> [INPUT MATERIAL]
= Beginning of Section =

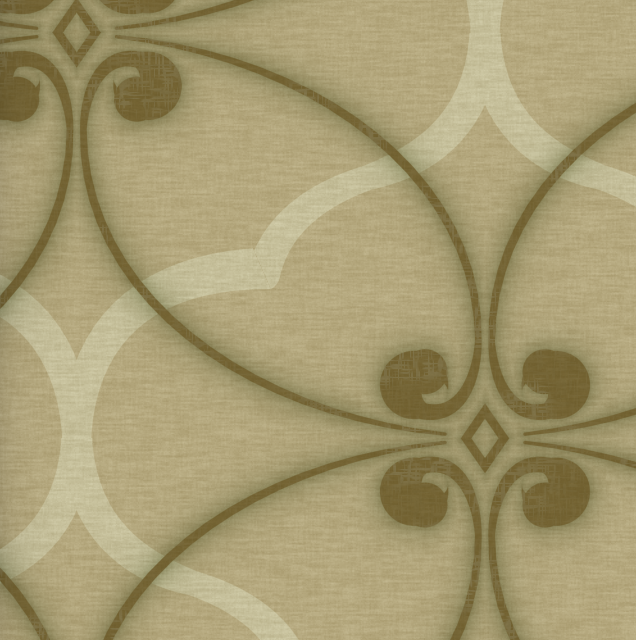
A WebGL 1 fragment shader for this pattern:

```glsl
precision highp float;

uniform vec2 u_resolution;

// Layout, in grid units (GRID units = canvas height)
const float GRID = 768.0;
const vec2 CELL = vec2(490.0, 487.0);      // half of the half-drop period
const vec2 STEM_ORIGIN = vec2(92.0, 526.0); // a band stem, measured from top left
const vec2 CUSP = vec2(268.0, 283.0);      // where the two bands meet
const vec2 CUSP_NORMAL = vec2(0.915, 0.403);

// Colours and finish
const vec3 CLOTH = vec3(0.71, 0.66, 0.495);
const vec3 CREAM = vec3(0.775, 0.75, 0.605);
const vec3 BRONZE = vec3(0.45, 0.385, 0.195);
const vec3 WORN_BRONZE = vec3(0.50, 0.455, 0.295);
const vec3 SHADOW_TINT = vec3(0.76, 0.78, 0.70);
const float SHADOW_REACH = 15.0;
const float WEAVE_STRENGTH = 0.085;
const float GRAIN_STRENGTH = 0.035;
const int SEGMENTS = 20;

float hash(vec2 p) {
  vec3 q = fract(vec3(p.xyx) * 0.1031);
  q += dot(q, q.yzx + 33.33);
  return fract((q.x + q.y) * q.z);
}

float noise(vec2 p) {
  vec2 i = floor(p);
  vec2 f = fract(p);
  f = f * f * (3.0 - 2.0 * f);
  return mix(mix(hash(i), hash(i + vec2(1.0, 0.0)), f.x),
             mix(hash(i + vec2(0.0, 1.0)), hash(i + 1.0), f.x), f.y);
}

vec2 bezier(vec2 a, vec2 b, vec2 c, vec2 d, float t) {
  float s = 1.0 - t;
  return s * s * s * a + 3.0 * s * s * t * b + 3.0 * s * t * t * c + t * t * t * d;
}

// Distance to a cubic stroke; radii holds start, end and extra at the middle
float stroke(vec2 p, vec2 a, vec2 b, vec2 c, vec2 d, vec3 radii) {
  float nearest = 1e4;
  vec2 from = a;
  for (int i = 1; i <= SEGMENTS; i++) {
    float t = float(i) / float(SEGMENTS);
    vec2 to = bezier(a, b, c, d, t);
    vec2 along = to - from;
    float h = clamp(dot(p - from, along) / dot(along, along), 0.0, 1.0);
    float s = t - (1.0 - h) / float(SEGMENTS);
    float radius = mix(radii.x, radii.y, s) + radii.z * 4.0 * s * (1.0 - s);
    nearest = min(nearest, length(p - from - along * h) - radius);
    from = to;
  }
  return nearest;
}

float disc(vec2 p, vec2 centre, float radius) {
  return length(p - centre) - radius;
}

// Pale ogee bands: one falls from the upper stem, one rises from the lower
float bandDistance(vec2 p) {
  float side = dot(p - CUSP, CUSP_NORMAL);
  float falling = min(
    stroke(p, vec2(0.0, -10.0), vec2(0.0, 125.0), vec2(95.0, 160.0), vec2(140.0, 174.0), vec3(18.0, 15.0, 3.0)),
    stroke(p, vec2(140.0, 174.0), vec2(195.0, 192.0), vec2(250.0, 225.0), vec2(266.0, 290.0), vec3(15.0, 20.0, 0.0)));
  float rising = stroke(CELL - p, vec2(0.0, -10.0), vec2(0.0, 125.0), vec2(80.0, 202.0), vec2(230.0, 204.0), vec3(17.0, 25.0, 0.0));
  return min(max(falling, side), max(rising, -side));
}

// Long arc from one ornament to the next
float arcDistance(vec2 p) {
  return stroke(p, vec2(48.0, 5.0), vec2(290.0, 30.0), vec2(484.0, 175.0), vec2(482.0, 371.0), vec3(2.0, 4.0, 2.3));
}

// Curled scroll and diamond in one quadrant around an ornament centre
float ornamentDistance(vec2 p) {
  float hook = stroke(p, vec2(8.0, 116.0), vec2(10.0, 70.0), vec2(30.0, 22.0), vec2(76.0, 33.0), vec3(4.0, 10.0, 0.0));
  float curl = max(disc(p, vec2(85.0, 64.0), 41.0), -disc(p, vec2(60.0, 54.0), 16.0));
  curl = min(curl, disc(p, vec2(72.0, 80.0), 27.0));
  float diamond = abs((p.x / 29.0 + p.y / 42.0 - 1.0) * 23.9 + 5.2) - 5.2;
  return min(min(hook, curl), diamond);
}

float coverage(float d, float pixel) {
  return 1.0 - smoothstep(-0.75 * pixel, 0.75 * pixel, d);
}

void main() {
  float pixel = GRID / u_resolution.y;
  vec2 grid = gl_FragCoord.xy * pixel;
  grid.y = GRID - grid.y;

  // Mirror and half-drop fold: stems at (0,0) and CELL, ornaments at the other corners
  vec2 p = grid - STEM_ORIGIN;
  p.x = abs(mod(p.x + CELL.x, 2.0 * CELL.x) - CELL.x);
  p.y = mod(p.y, 2.0 * CELL.y);
  if (p.y > CELL.y) p = vec2(CELL.x - p.x, p.y - CELL.y);

  vec2 q = vec2(CELL.x - p.x, p.y);
  vec2 opposite = CELL - q;
  vec2 nearCentre = dot(q, q) < dot(opposite, opposite) ? q : opposite;
  float bronze = min(min(arcDistance(q), arcDistance(opposite)), ornamentDistance(nearCentre));

  // Linen threads and grain
  float weft = noise(grid * vec2(0.045, 0.42)) + 0.6 * noise(grid * vec2(0.13, 0.6) + 71.0) - 0.8;
  float warp = noise(grid * vec2(0.5, 0.07) + 37.0) - 0.5;
  float grain = noise(grid * 0.65 + 13.0) - 0.5;
  float weave = WEAVE_STRENGTH * (0.6 * weft + 0.3 * warp) + GRAIN_STRENGTH * grain;

  vec3 colour = mix(CLOTH, CREAM, coverage(bandDistance(p), pixel));
  colour += weave * vec3(0.9, 1.0, 1.15);

  // Soft shadow around the bronze work
  float shadow = exp(-max(bronze, 0.0) / SHADOW_REACH);
  colour *= mix(vec3(1.0), SHADOW_TINT, shadow);

  // Rubbed patches where the threads show through
  float patches = smoothstep(0.4, 0.75, noise(grid * 0.025 + 5.0));
  float threads = smoothstep(0.45, 0.8, max(noise(grid * vec2(0.08, 0.55)), noise(grid * vec2(0.55, 0.08) + 19.0)));
  vec3 metal = mix(BRONZE, WORN_BRONZE, threads * (0.2 + 0.6 * patches)) + 0.4 * weave;
  colour = mix(colour, metal, coverage(bronze, pixel));

  // Slight darkening along the left edge
  colour *= 1.0 - 0.1 * exp(-grid.x / 22.0);
  gl_FragColor = vec4(colour, 1.0);
}
```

= End of Section =

> [ABOUT THIS TASK] Please repeat all of the data exactly, excluding images.

> [EXERCISE OUTPUT]
A WebGL 1 fragment shader for this pattern:

```glsl
precision highp float;

uniform vec2 u_resolution;

// Layout, in grid units (GRID units = canvas height)
const float GRID = 768.0;
const vec2 CELL = vec2(490.0, 487.0);      // half of the half-drop period
const vec2 STEM_ORIGIN = vec2(92.0, 526.0); // a band stem, measured from top left
const vec2 CUSP = vec2(268.0, 283.0);      // where the two bands meet
const vec2 CUSP_NORMAL = vec2(0.915, 0.403);

// Colours and finish
const vec3 CLOTH = vec3(0.71, 0.66, 0.495);
const vec3 CREAM = vec3(0.775, 0.75, 0.605);
const vec3 BRONZE = vec3(0.45, 0.385, 0.195);
const vec3 WORN_BRONZE = vec3(0.50, 0.455, 0.295);
const vec3 SHADOW_TINT = vec3(0.76, 0.78, 0.70);
const float SHADOW_REACH = 15.0;
const float WEAVE_STRENGTH = 0.085;
const float GRAIN_STRENGTH = 0.035;
const int SEGMENTS = 20;

float hash(vec2 p) {
  vec3 q = fract(vec3(p.xyx) * 0.1031);
  q += dot(q, q.yzx + 33.33);
  return fract((q.x + q.y) * q.z);
}

float noise(vec2 p) {
  vec2 i = floor(p);
  vec2 f = fract(p);
  f = f * f * (3.0 - 2.0 * f);
  return mix(mix(hash(i), hash(i + vec2(1.0, 0.0)), f.x),
             mix(hash(i + vec2(0.0, 1.0)), hash(i + 1.0), f.x), f.y);
}

vec2 bezier(vec2 a, vec2 b, vec2 c, vec2 d, float t) {
  float s = 1.0 - t;
  return s * s * s * a + 3.0 * s * s * t * b + 3.0 * s * t * t * c + t * t * t * d;
}

// Distance to a cubic stroke; radii holds start, end and extra at the middle
float stroke(vec2 p, vec2 a, vec2 b, vec2 c, vec2 d, vec3 radii) {
  float nearest = 1e4;
  vec2 from = a;
  for (int i = 1; i <= SEGMENTS; i++) {
    float t = float(i) / float(SEGMENTS);
    vec2 to = bezier(a, b, c, d, t);
    vec2 along = to - from;
    float h = clamp(dot(p - from, along) / dot(along, along), 0.0, 1.0);
    float s = t - (1.0 - h) / float(SEGMENTS);
    float radius = mix(radii.x, radii.y, s) + radii.z * 4.0 * s * (1.0 - s);
    nearest = min(nearest, length(p - from - along * h) - radius);
    from = to;
  }
  return nearest;
}

float disc(vec2 p, vec2 centre, float radius) {
  return length(p - centre) - radius;
}

// Pale ogee bands: one falls from the upper stem, one rises from the lower
float bandDistance(vec2 p) {
  float side = dot(p - CUSP, CUSP_NORMAL);
  float falling = min(
    stroke(p, vec2(0.0, -10.0), vec2(0.0, 125.0), vec2(95.0, 160.0), vec2(140.0, 174.0), vec3(18.0, 15.0, 3.0)),
    stroke(p, vec2(140.0, 174.0), vec2(195.0, 192.0), vec2(250.0, 225.0), vec2(266.0, 290.0), vec3(15.0, 20.0, 0.0)));
  float rising = stroke(CELL - p, vec2(0.0, -10.0), vec2(0.0, 125.0), vec2(80.0, 202.0), vec2(230.0, 204.0), vec3(17.0, 25.0, 0.0));
  return min(max(falling, side), max(rising, -side));
}

// Long arc from one ornament to the next
float arcDistance(vec2 p) {
  return stroke(p, vec2(48.0, 5.0), vec2(290.0, 30.0), vec2(484.0, 175.0), vec2(482.0, 371.0), vec3(2.0, 4.0, 2.3));
}

// Curled scroll and diamond in one quadrant around an ornament centre
float ornamentDistance(vec2 p) {
  float hook = stroke(p, vec2(8.0, 116.0), vec2(10.0, 70.0), vec2(30.0, 22.0), vec2(76.0, 33.0), vec3(4.0, 10.0, 0.0));
  float curl = max(disc(p, vec2(85.0, 64.0), 41.0), -disc(p, vec2(60.0, 54.0), 16.0));
  curl = min(curl, disc(p, vec2(72.0, 80.0), 27.0));
  float diamond = abs((p.x / 29.0 + p.y / 42.0 - 1.0) * 23.9 + 5.2) - 5.2;
  return min(min(hook, curl), diamond);
}

float coverage(float d, float pixel) {
  return 1.0 - smoothstep(-0.75 * pixel, 0.75 * pixel, d);
}

void main() {
  float pixel = GRID / u_resolution.y;
  vec2 grid = gl_FragCoord.xy * pixel;
  grid.y = GRID - grid.y;

  // Mirror and half-drop fold: stems at (0,0) and CELL, ornaments at the other corners
  vec2 p = grid - STEM_ORIGIN;
  p.x = abs(mod(p.x + CELL.x, 2.0 * CELL.x) - CELL.x);
  p.y = mod(p.y, 2.0 * CELL.y);
  if (p.y > CELL.y) p = vec2(CELL.x - p.x, p.y - CELL.y);

  vec2 q = vec2(CELL.x - p.x, p.y);
  vec2 opposite = CELL - q;
  vec2 nearCentre = dot(q, q) < dot(opposite, opposite) ? q : opposite;
  float bronze = min(min(arcDistance(q), arcDistance(opposite)), ornamentDistance(nearCentre));

  // Linen threads and grain
  float weft = noise(grid * vec2(0.045, 0.42)) + 0.6 * noise(grid * vec2(0.13, 0.6) + 71.0) - 0.8;
  float warp = noise(grid * vec2(0.5, 0.07) + 37.0) - 0.5;
  float grain = noise(grid * 0.65 + 13.0) - 0.5;
  float weave = WEAVE_STRENGTH * (0.6 * weft + 0.3 * warp) + GRAIN_STRENGTH * grain;

  vec3 colour = mix(CLOTH, CREAM, coverage(bandDistance(p), pixel));
  colour += weave * vec3(0.9, 1.0, 1.15);

  // Soft shadow around the bronze work
  float shadow = exp(-max(bronze, 0.0) / SHADOW_REACH);
  colour *= mix(vec3(1.0), SHADOW_TINT, shadow);

  // Rubbed patches where the threads show through
  float patches = smoothstep(0.4, 0.75, noise(grid * 0.025 + 5.0));
  float threads = smoothstep(0.45, 0.8, max(noise(grid * vec2(0.08, 0.55)), noise(grid * vec2(0.55, 0.08) + 19.0)));
  vec3 metal = mix(BRONZE, WORN_BRONZE, threads * (0.2 + 0.6 * patches)) + 0.4 * weave;
  colour = mix(colour, metal, coverage(bronze, pixel));

  // Slight darkening along the left edge
  colour *= 1.0 - 0.1 * exp(-grid.x / 22.0);
  gl_FragColor = vec4(colour, 1.0);
}
```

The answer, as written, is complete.